**Instructions to follow:** Only the records, exactly as written, belong in the answer; pictures do not.

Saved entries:
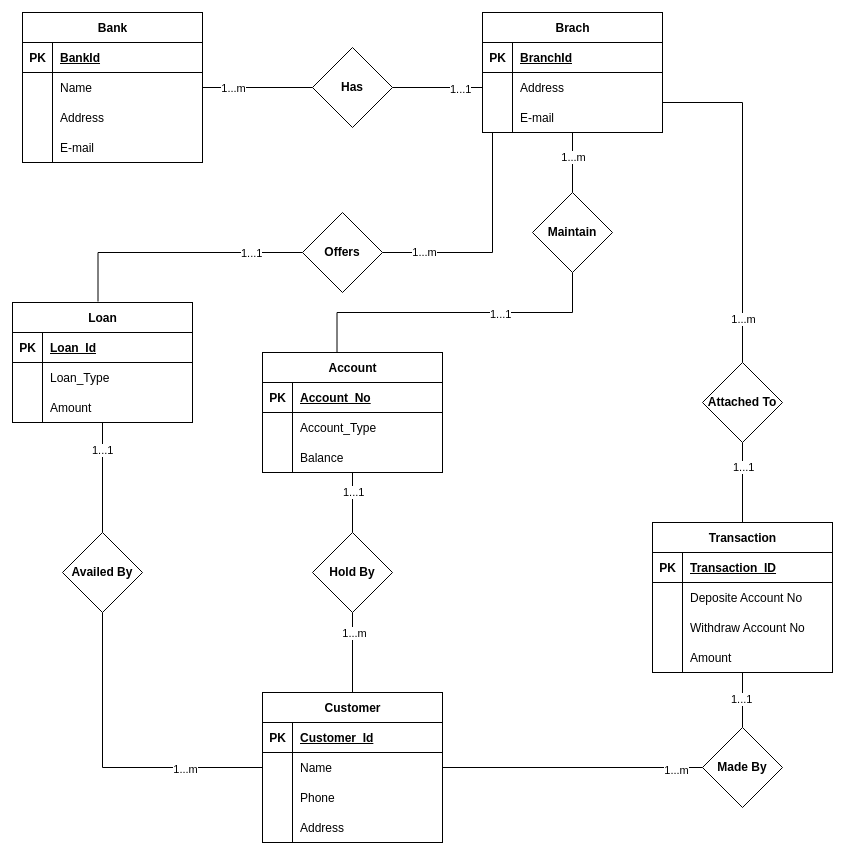
<!DOCTYPE html>
<html lang="en">
<head>
<meta charset="utf-8">
<title>Bank entity relationship diagram</title>
<style>
:root { --ink: #000; --paper: #fff; }
* { box-sizing: border-box; margin: 0; padding: 0; }
body { width: 845px; height: 855px; overflow: hidden; background: var(--paper); }
.diagram {
  position: relative; width: 845px; height: 855px; overflow: hidden;
  background: var(--paper); color: var(--ink);
  font: 12px/14px "Liberation Sans", Arial, sans-serif;
}
.connectors { position: absolute; left: 0; top: 0; fill: none; stroke: var(--ink); stroke-width: 1; }
.connectors .diamond { fill: var(--paper); }

.entity {
  position: absolute; left: var(--x); top: var(--y); width: 181px;
  border: 1px solid var(--ink); background: var(--paper);
}
.entity h2 {
  display: flex; align-items: center; justify-content: center;
  height: 30px; border-bottom: 1px solid var(--ink); font-size: 12px; font-weight: 700;
}
.row { display: grid; grid-template-columns: 30px 1fr; height: 30px; }
.row:last-child { height: 29px; }
.row span { display: flex; align-items: center; height: 100%; padding: 0 0 1px 7px; white-space: nowrap; }
.row:last-child span { padding-bottom: 0; }
.row .key { justify-content: center; padding-left: 0; border-right: 1px solid var(--ink); }
.primary { border-bottom: 1px solid var(--ink); font-weight: 700; }
.primary span { padding-bottom: 0; }
.primary .field { text-decoration: underline; }

.relation {
  position: absolute; left: calc(var(--x) - 40px); top: calc(var(--y) - 7px);
  width: 80px; text-align: center; font-weight: 700; white-space: nowrap;
}
.count {
  position: absolute; left: calc(var(--x) - 12px); top: calc(var(--y) - 6px);
  width: 25px; height: 13px; background: var(--paper);
  font-size: 11px; line-height: 13px; text-align: center; white-space: nowrap;
}
.count.one { left: calc(var(--x) - 10px); width: 21px; }
</style>
</head>
<body>
<main class="diagram">
  <svg class="connectors" width="845" height="855" viewBox="0 0 845 855" aria-hidden="true">
    <defs>
      <polygon id="diamond" class="diamond" points="0,-40 40,0 0,40 -40,0"/>
    </defs>
    <g transform="translate(.5 .5)">
      <path d="M202 87H312M392 87H482"/>
      <path d="M302 252H97.5V301M382 252H492V132"/>
      <path d="M572 132V192M572 272V312H336.5V354"/>
      <path d="M662 102H742V362M742 442V522"/>
      <path d="M102 422V532M102 612V767H262"/>
      <path d="M352 472V532M352 612V692"/>
      <path d="M742 672V727M702 767H442"/>
      <use href="#diamond" x="352" y="87"/>
      <use href="#diamond" x="342" y="252"/>
      <use href="#diamond" x="572" y="232"/>
      <use href="#diamond" x="742" y="402"/>
      <use href="#diamond" x="102" y="572"/>
      <use href="#diamond" x="352" y="572"/>
      <use href="#diamond" x="742" y="767"/>
    </g>
  </svg>

  <section class="entity" style="--x:22px;--y:12px">
    <h2>Bank</h2>
    <div class="row primary"><span class="key">PK</span><span class="field">BankId</span></div>
    <div class="row"><span class="key"></span><span class="field">Name</span></div>
    <div class="row"><span class="key"></span><span class="field">Address</span></div>
    <div class="row"><span class="key"></span><span class="field">E-mail</span></div>
  </section>

  <section class="entity" style="--x:482px;--y:12px">
    <h2>Brach</h2>
    <div class="row primary"><span class="key">PK</span><span class="field">BranchId</span></div>
    <div class="row"><span class="key"></span><span class="field">Address</span></div>
    <div class="row"><span class="key"></span><span class="field">E-mail</span></div>
  </section>

  <section class="entity" style="--x:12px;--y:302px">
    <h2>Loan</h2>
    <div class="row primary"><span class="key">PK</span><span class="field">Loan_Id</span></div>
    <div class="row"><span class="key"></span><span class="field">Loan_Type</span></div>
    <div class="row"><span class="key"></span><span class="field">Amount</span></div>
  </section>

  <section class="entity" style="--x:262px;--y:352px">
    <h2>Account</h2>
    <div class="row primary"><span class="key">PK</span><span class="field">Account_No</span></div>
    <div class="row"><span class="key"></span><span class="field">Account_Type</span></div>
    <div class="row"><span class="key"></span><span class="field">Balance</span></div>
  </section>

  <section class="entity" style="--x:652px;--y:522px">
    <h2>Transaction</h2>
    <div class="row primary"><span class="key">PK</span><span class="field">Transaction_ID</span></div>
    <div class="row"><span class="key"></span><span class="field">Deposite Account No</span></div>
    <div class="row"><span class="key"></span><span class="field">Withdraw Account No</span></div>
    <div class="row"><span class="key"></span><span class="field">Amount</span></div>
  </section>

  <section class="entity" style="--x:262px;--y:692px">
    <h2>Customer</h2>
    <div class="row primary"><span class="key">PK</span><span class="field">Customer_Id</span></div>
    <div class="row"><span class="key"></span><span class="field">Name</span></div>
    <div class="row"><span class="key"></span><span class="field">Phone</span></div>
    <div class="row"><span class="key"></span><span class="field">Address</span></div>
  </section>

  <p class="relation" style="--x:352px;--y:87px">Has</p>
  <p class="relation" style="--x:342px;--y:252px">Offers</p>
  <p class="relation" style="--x:572px;--y:232px">Maintain</p>
  <p class="relation" style="--x:742px;--y:402px">Attached To</p>
  <p class="relation" style="--x:102px;--y:572px">Availed By</p>
  <p class="relation" style="--x:352px;--y:572px">Hold By</p>
  <p class="relation" style="--x:742px;--y:767px">Made By</p>

  <p class="count" style="--x:233px;--y:88px">1...m</p>
  <p class="count one" style="--x:460px;--y:89px">1...1</p>
  <p class="count one" style="--x:251px;--y:253px">1...1</p>
  <p class="count" style="--x:424px;--y:252px">1...m</p>
  <p class="count" style="--x:573px;--y:157px">1...m</p>
  <p class="count one" style="--x:500px;--y:314px">1...1</p>
  <p class="count" style="--x:743px;--y:319px">1...m</p>
  <p class="count one" style="--x:743px;--y:467px">1...1</p>
  <p class="count one" style="--x:102px;--y:450px">1...1</p>
  <p class="count" style="--x:185px;--y:769px">1...m</p>
  <p class="count one" style="--x:353px;--y:492px">1...1</p>
  <p class="count" style="--x:354px;--y:633px">1...m</p>
  <p class="count one" style="--x:741px;--y:699px">1...1</p>
  <p class="count" style="--x:676px;--y:770px">1...m</p>
</main>
</body>
</html>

**Result below:**
<!DOCTYPE html>
<html lang="en">
<head>
<meta charset="utf-8">
<title>Bank entity relationship diagram</title>
<style>
:root { --ink: #000; --paper: #fff; }
* { box-sizing: border-box; margin: 0; padding: 0; }
body { width: 845px; height: 855px; overflow: hidden; background: var(--paper); }
.diagram {
  position: relative; width: 845px; height: 855px; overflow: hidden;
  background: var(--paper); color: var(--ink);
  font: 12px/14px "Liberation Sans", Arial, sans-serif;
}
.connectors { position: absolute; left: 0; top: 0; fill: none; stroke: var(--ink); stroke-width: 1; }
.connectors .diamond { fill: var(--paper); }

.entity {
  position: absolute; left: var(--x); top: var(--y); width: 181px;
  border: 1px solid var(--ink); background: var(--paper);
}
.entity h2 {
  display: flex; align-items: center; justify-content: center;
  height: 30px; border-bottom: 1px solid var(--ink); font-size: 12px; font-weight: 700;
}
.row { display: grid; grid-template-columns: 30px 1fr; height: 30px; }
.row:last-child { height: 29px; }
.row span { display: flex; align-items: center; height: 100%; padding: 0 0 1px 7px; white-space: nowrap; }
.row:last-child span { padding-bottom: 0; }
.row .key { justify-content: center; padding-left: 0; border-right: 1px solid var(--ink); }
.primary { border-bottom: 1px solid var(--ink); font-weight: 700; }
.primary span { padding-bottom: 0; }
.primary .field { text-decoration: underline; }

.relation {
  position: absolute; left: calc(var(--x) - 40px); top: calc(var(--y) - 7px);
  width: 80px; text-align: center; font-weight: 700; white-space: nowrap;
}
.count {
  position: absolute; left: calc(var(--x) - 12px); top: calc(var(--y) - 6px);
  width: 25px; height: 13px; background: var(--paper);
  font-size: 11px; line-height: 13px; text-align: center; white-space: nowrap;
}
.count.one { left: calc(var(--x) - 10px); width: 21px; }
</style>
</head>
<body>
<main class="diagram">
  <svg class="connectors" width="845" height="855" viewBox="0 0 845 855" aria-hidden="true">
    <defs>
      <polygon id="diamond" class="diamond" points="0,-40 40,0 0,40 -40,0"/>
    </defs>
    <g transform="translate(.5 .5)">
      <path d="M202 87H312M392 87H482"/>
      <path d="M302 252H97.5V301M382 252H492V132"/>
      <path d="M572 132V192M572 272V312H336.5V354"/>
      <path d="M662 102H742V362M742 442V522"/>
      <path d="M102 422V532M102 612V767H262"/>
      <path d="M352 472V532M352 612V692"/>
      <path d="M742 672V727M702 767H442"/>
      <use href="#diamond" x="352" y="87"/>
      <use href="#diamond" x="342" y="252"/>
      <use href="#diamond" x="572" y="232"/>
      <use href="#diamond" x="742" y="402"/>
      <use href="#diamond" x="102" y="572"/>
      <use href="#diamond" x="352" y="572"/>
      <use href="#diamond" x="742" y="767"/>
    </g>
  </svg>

  <section class="entity" style="--x:22px;--y:12px">
    <h2>Bank</h2>
    <div class="row primary"><span class="key">PK</span><span class="field">BankId</span></div>
    <div class="row"><span class="key"></span><span class="field">Name</span></div>
    <div class="row"><span class="key"></span><span class="field">Address</span></div>
    <div class="row"><span class="key"></span><span class="field">E-mail</span></div>
  </section>

  <section class="entity" style="--x:482px;--y:12px">
    <h2>Brach</h2>
    <div class="row primary"><span class="key">PK</span><span class="field">BranchId</span></div>
    <div class="row"><span class="key"></span><span class="field">Address</span></div>
    <div class="row"><span class="key"></span><span class="field">E-mail</span></div>
  </section>

  <section class="entity" style="--x:12px;--y:302px">
    <h2>Loan</h2>
    <div class="row primary"><span class="key">PK</span><span class="field">Loan_Id</span></div>
    <div class="row"><span class="key"></span><span class="field">Loan_Type</span></div>
    <div class="row"><span class="key"></span><span class="field">Amount</span></div>
  </section>

  <section class="entity" style="--x:262px;--y:352px">
    <h2>Account</h2>
    <div class="row primary"><span class="key">PK</span><span class="field">Account_No</span></div>
    <div class="row"><span class="key"></span><span class="field">Account_Type</span></div>
    <div class="row"><span class="key"></span><span class="field">Balance</span></div>
  </section>

  <section class="entity" style="--x:652px;--y:522px">
    <h2>Transaction</h2>
    <div class="row primary"><span class="key">PK</span><span class="field">Transaction_ID</span></div>
    <div class="row"><span class="key"></span><span class="field">Deposite Account No</span></div>
    <div class="row"><span class="key"></span><span class="field">Withdraw Account No</span></div>
    <div class="row"><span class="key"></span><span class="field">Amount</span></div>
  </section>

  <section class="entity" style="--x:262px;--y:692px">
    <h2>Customer</h2>
    <div class="row primary"><span class="key">PK</span><span class="field">Customer_Id</span></div>
    <div class="row"><span class="key"></span><span class="field">Name</span></div>
    <div class="row"><span class="key"></span><span class="field">Phone</span></div>
    <div class="row"><span class="key"></span><span class="field">Address</span></div>
  </section>

  <p class="relation" style="--x:352px;--y:87px">Has</p>
  <p class="relation" style="--x:342px;--y:252px">Offers</p>
  <p class="relation" style="--x:572px;--y:232px">Maintain</p>
  <p class="relation" style="--x:742px;--y:402px">Attached To</p>
  <p class="relation" style="--x:102px;--y:572px">Availed By</p>
  <p class="relation" style="--x:352px;--y:572px">Hold By</p>
  <p class="relation" style="--x:742px;--y:767px">Made By</p>

  <p class="count" style="--x:233px;--y:88px">1...m</p>
  <p class="count one" style="--x:460px;--y:89px">1...1</p>
  <p class="count one" style="--x:251px;--y:253px">1...1</p>
  <p class="count" style="--x:424px;--y:252px">1...m</p>
  <p class="count" style="--x:573px;--y:157px">1...m</p>
  <p class="count one" style="--x:500px;--y:314px">1...1</p>
  <p class="count" style="--x:743px;--y:319px">1...m</p>
  <p class="count one" style="--x:743px;--y:467px">1...1</p>
  <p class="count one" style="--x:102px;--y:450px">1...1</p>
  <p class="count" style="--x:185px;--y:769px">1...m</p>
  <p class="count one" style="--x:353px;--y:492px">1...1</p>
  <p class="count" style="--x:354px;--y:633px">1...m</p>
  <p class="count one" style="--x:741px;--y:699px">1...1</p>
  <p class="count" style="--x:676px;--y:770px">1...m</p>
</main>
</body>
</html>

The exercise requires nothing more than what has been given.